The fate of asylum-seekers is one that worries me greatly. Asylum-seekers are people who claim to be in fear of harm if they are returned to their home country. Jews fleeing Nazi Germany were a classic example of asylum-seekers. Some Jews were refused entry and returned to Germany, where they met death in concentration camps.
Today’s asylum-seekers from the Middle East, Africa and Central America claim that their lives have been threatened for political, religious or identity reasons or simply because they would not cooperate with the gangs that are prevalent in their countries. Some refugees are women fleeing spousal abuse. Sometimes the government is the persecutor; sometimes it simply looks the other way and allows the violence to take place.
The Trump administration asserts that most asylum-seekers are frauds who are really coming to the United States for economic reasons. The administration claims that they can be safely returned to their countries.
This is a fact question that should be researched. The Trump administration has already returned thousands of asylum-seekers to Central America. What happened to them after their return? We have some anecdotal reporting on returned asylum-seekers, but no comprehensive study.
Congress should demand that the Government Accountability Office, the Department of Homeland Security and the State Department do the research to find out what happened to these people after they were returned. Were they killed? Are they still under threat? Did their governments protect them?
Academics, nongovernmental organizations and the Catholic Church should also do this research. We need to know what happens to people who are sent back.

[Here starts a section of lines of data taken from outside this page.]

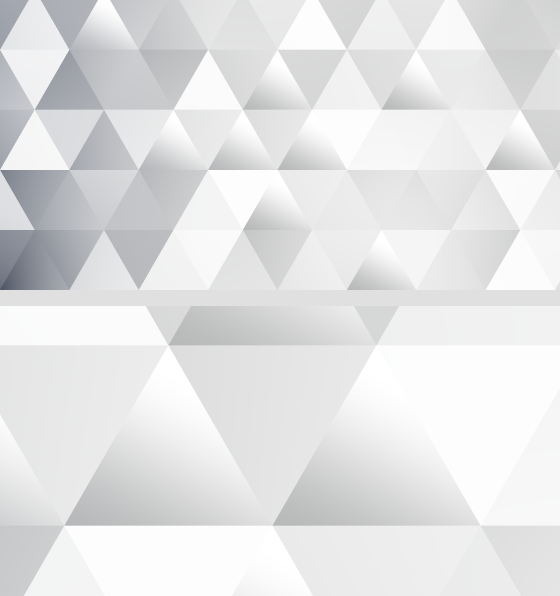
Top, the full canvas; bottom, a detail of the centre.
Write a Shadertoy shader that draws this background.

```glsl
// Pale mosaic of equilateral triangles, about eight across and five rows down.
// A smooth shade field, darker and cooler at the left, is scaled by a random
// tone per triangle; a few upright triangles fade from white to grey.

const float SIDE = 0.2392;               // triangle side, in canvas heights
const float ROW_HEIGHT = SIDE * 0.8660;
const vec3 NEUTRAL_SHADE = vec3(1.01, 1.0, 0.995);
const vec3 COOL_SHADE = vec3(1.05, 1.01, 0.92);
const float ACCENT_SHARE = 0.13;
const int SAMPLES = 3;                   // per axis, for smooth edges

float hash(vec2 cell, float seed) {
    return fract(sin(dot(cell, vec2(127.1, 311.7)) + seed * 74.7) * 43758.5453);
}

// Finds the triangle at p: its id, its local position and whether it points up.
void findTriangle(vec2 p, out vec2 id, out vec2 local, out bool pointsUp) {
    float row = floor(p.y / ROW_HEIGHT);
    float rise = fract(p.y / ROW_HEIGHT);
    float shift = 0.5 * mod(row, 2.0);
    float along = p.x / SIDE - shift;
    pointsUp = abs(fract(along) - 0.5) < 0.5 * (1.0 - rise);
    float centre = pointsUp ? floor(along) + 0.5 : floor(along + 0.5);
    id = vec2(2.0 * (centre + shift), row);
    local = vec2(along - centre, rise - 0.5);
}

// Average darkness over the canvas; uv runs from 0 to 1.
float shadeField(vec2 uv) {
    float left = 0.19 * exp(-4.0 * uv.x);
    float right = 0.03 * smoothstep(0.75, 1.0, uv.x);
    vec2 fromGlow = (uv - vec2(0.68, 0.25)) * vec2(1.9, 1.0);
    float glow = 0.035 * exp(-7.0 * dot(fromGlow, fromGlow));
    return 0.072 + left + right - glow;
}

// Darkness of a plain triangle: random tone with a faint tilted gradient.
float plainShade(vec2 id, vec2 local, float field) {
    float tone = 0.05 + 2.0 * pow(hash(id, 1.0), 1.3);
    float angle = 6.2832 * hash(id, 2.0);
    float tilt = dot(local, vec2(cos(angle), sin(angle)));
    return field * tone * (1.0 + 0.22 * tilt);
}

// Darkness of an accent triangle: white apex, grey lower left corner.
float accentShade(vec2 local) {
    float fall = 0.5 - 0.8 * local.y - 0.5 * local.x;
    return 0.28 * smoothstep(0.2, 1.2, fall);
}

vec3 mosaic(vec2 uv, float aspect) {
    vec2 id, local;
    bool pointsUp;
    findTriangle(uv * vec2(aspect, 1.0), id, local, pointsUp);

    bool accent = pointsUp && hash(id, 3.0) < ACCENT_SHARE;
    float shade = accent ? accentShade(local)
                         : plainShade(id, local, shadeField(uv));

    // Soft shadow gathering in the lower left corner
    shade += 0.2 * exp(-6.0 * length(uv * vec2(aspect, 1.0)));

    vec3 tint = mix(COOL_SHADE, NEUTRAL_SHADE, smoothstep(0.0, 0.5, uv.x));
    return clamp(1.0 - shade * tint, 0.0, 1.0);
}

void mainImage(out vec4 fragColor, in vec2 fragCoord) {
    float aspect = iResolution.x / iResolution.y;
    vec3 sum = vec3(0.0);
    for (int j = 0; j < SAMPLES; j++) {
        for (int i = 0; i < SAMPLES; i++) {
            vec2 offset = (vec2(i, j) + 0.5) / float(SAMPLES) - 0.5;
            sum += mosaic((fragCoord + offset) / iResolution.xy, aspect);
        }
    }
    fragColor = vec4(sum / float(SAMPLES * SAMPLES), 1.0);
}
```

Policymaking should be influenced by facts. Making decisions ignorant of the facts is irresponsible. It is shooting in the dark when we don’t know whom we will hurt.
But our values must also come into play. When the facts are uncertain, when the research is incomplete, we must lean toward the solution that is safest for the people affected. Gambling with people’s lives is not acceptable.